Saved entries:
──────────

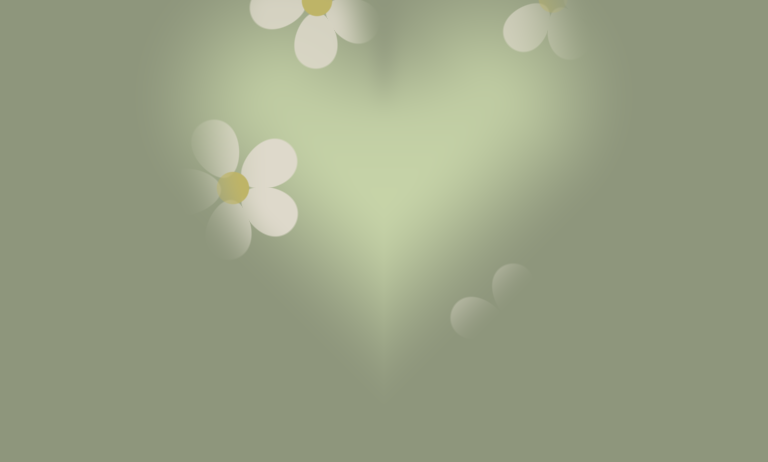
This background is drawn by a Shadertoy shader. Its source:

```glsl
// A soft glowing heart on sage green, with pale daisies fading into its rim.
#define SAGE vec3(0.557, 0.588, 0.486)
#define GLOW vec3(0.776, 0.827, 0.657)
#define PETAL vec3(0.870, 0.850, 0.795)
#define POLLEN vec3(0.745, 0.705, 0.405)
#define HEART_TIP 0.134
#define HEART_SIZE 0.88
#define GLOW_DEPTH 0.35
#define PETAL_REACH 0.091
#define PETAL_RADII vec2(0.065, 0.049)
#define POLLEN_RADIUS 0.035

float dot2(vec2 v) { return dot(v, v); }

// Signed distance to a unit heart whose tip is at the origin
float heartDistance(vec2 p) {
    p.x = abs(p.x);
    if (p.x + p.y > 1.0)
        return length(p - vec2(0.25, 0.75)) - sqrt(2.0) / 4.0;
    float nearest = min(dot2(p - vec2(0.0, 1.0)), dot2(p - 0.5 * max(p.x + p.y, 0.0)));
    return sqrt(nearest) * sign(p.x - p.y);
}

// Antialiased coverage of the inside of a distance field
float coverage(float d) {
    float pixel = 1.0 / iResolution.y;
    return 1.0 - smoothstep(-pixel, pixel, d);
}

// Five slightly uneven petals, each an ellipse that widens outwards
float petalDistance(vec2 p, float turn) {
    float d = 1e3;
    for (int i = 0; i < 5; i++) {
        float k = float(i);
        float angle = turn + radians(112.6 - 72.0 * k + 8.0 * sin(1.5708 * (k - 2.0)));
        vec2 axis = vec2(cos(angle), sin(angle));
        vec2 q = vec2(dot(p, axis) - PETAL_REACH, dot(p, vec2(-axis.y, axis.x)));
        q /= PETAL_RADII;
        q.y /= 1.0 + 0.18 * clamp(q.x, -1.0, 1.0);
        d = min(d, (length(q) - 1.0) * PETAL_RADII.y);
    }
    return d;
}

// Blend one daisy over the colour below it
vec3 addDaisy(vec3 color, vec2 p, vec2 center, float size, float turn, float opacity) {
    vec2 q = (p - center) / size;
    color = mix(color, PETAL, opacity * coverage(petalDistance(q, turn) * size));
    float pollen = coverage((length(q) - POLLEN_RADIUS) * size);
    return mix(color, POLLEN, pollen * min(1.0, opacity * 1.3));
}

void mainImage(out vec4 fragColor, in vec2 fragCoord) {
    // Canvas heights, with x measured from the middle
    vec2 p = (fragCoord - vec2(0.5 * iResolution.x, 0.0)) / iResolution.y;
    vec2 h = (p - vec2(0.0, HEART_TIP)) / HEART_SIZE;
    float depth = -heartDistance(h);
    float side = abs(h.x);

    // Heart glow, dimmer in the lobes and creased below the cleft
    float glow = smoothstep(-0.03, GLOW_DEPTH, depth);
    glow *= 1.0 - 0.25 * smoothstep(0.55, 1.0, p.y);
    float crease = exp(-pow(side / 0.035, 2.0)) * smoothstep(0.68, 0.92, h.y);
    glow *= 1.0 - 0.55 * crease;
    vec3 color = mix(SAGE, GLOW, glow);

    // Daisies vanish towards the rim and the crease
    float fade = smoothstep(-0.06, 0.14, depth);
    fade *= 1.0 - smoothstep(0.28, 0.52, side);
    fade *= smoothstep(0.0, 0.13, side);
    color = addDaisy(color, p, vec2(-0.327, 0.593), 1.00, 0.0, fade);
    color = addDaisy(color, p, vec2(-0.145, 0.998), 0.94, 0.07, 0.85 * fade);
    color = addDaisy(color, p, vec2(0.366, 1.004), 0.90, -0.63, 0.70 * fade);
    color = addDaisy(color, p, vec2(0.284, 0.286), 0.92, -0.35, 0.80 * fade);

    fragColor = vec4(color, 1.0);
}
```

──────────

What to produce:
Wherever the word "coverage" turns up in the records above, copy the line that holds it.

Expected output:
// Antialiased coverage of the inside of a distance field
float coverage(float d) {
    color = mix(color, PETAL, opacity * coverage(petalDistance(q, turn) * size));
    float pollen = coverage((length(q) - POLLEN_RADIUS) * size);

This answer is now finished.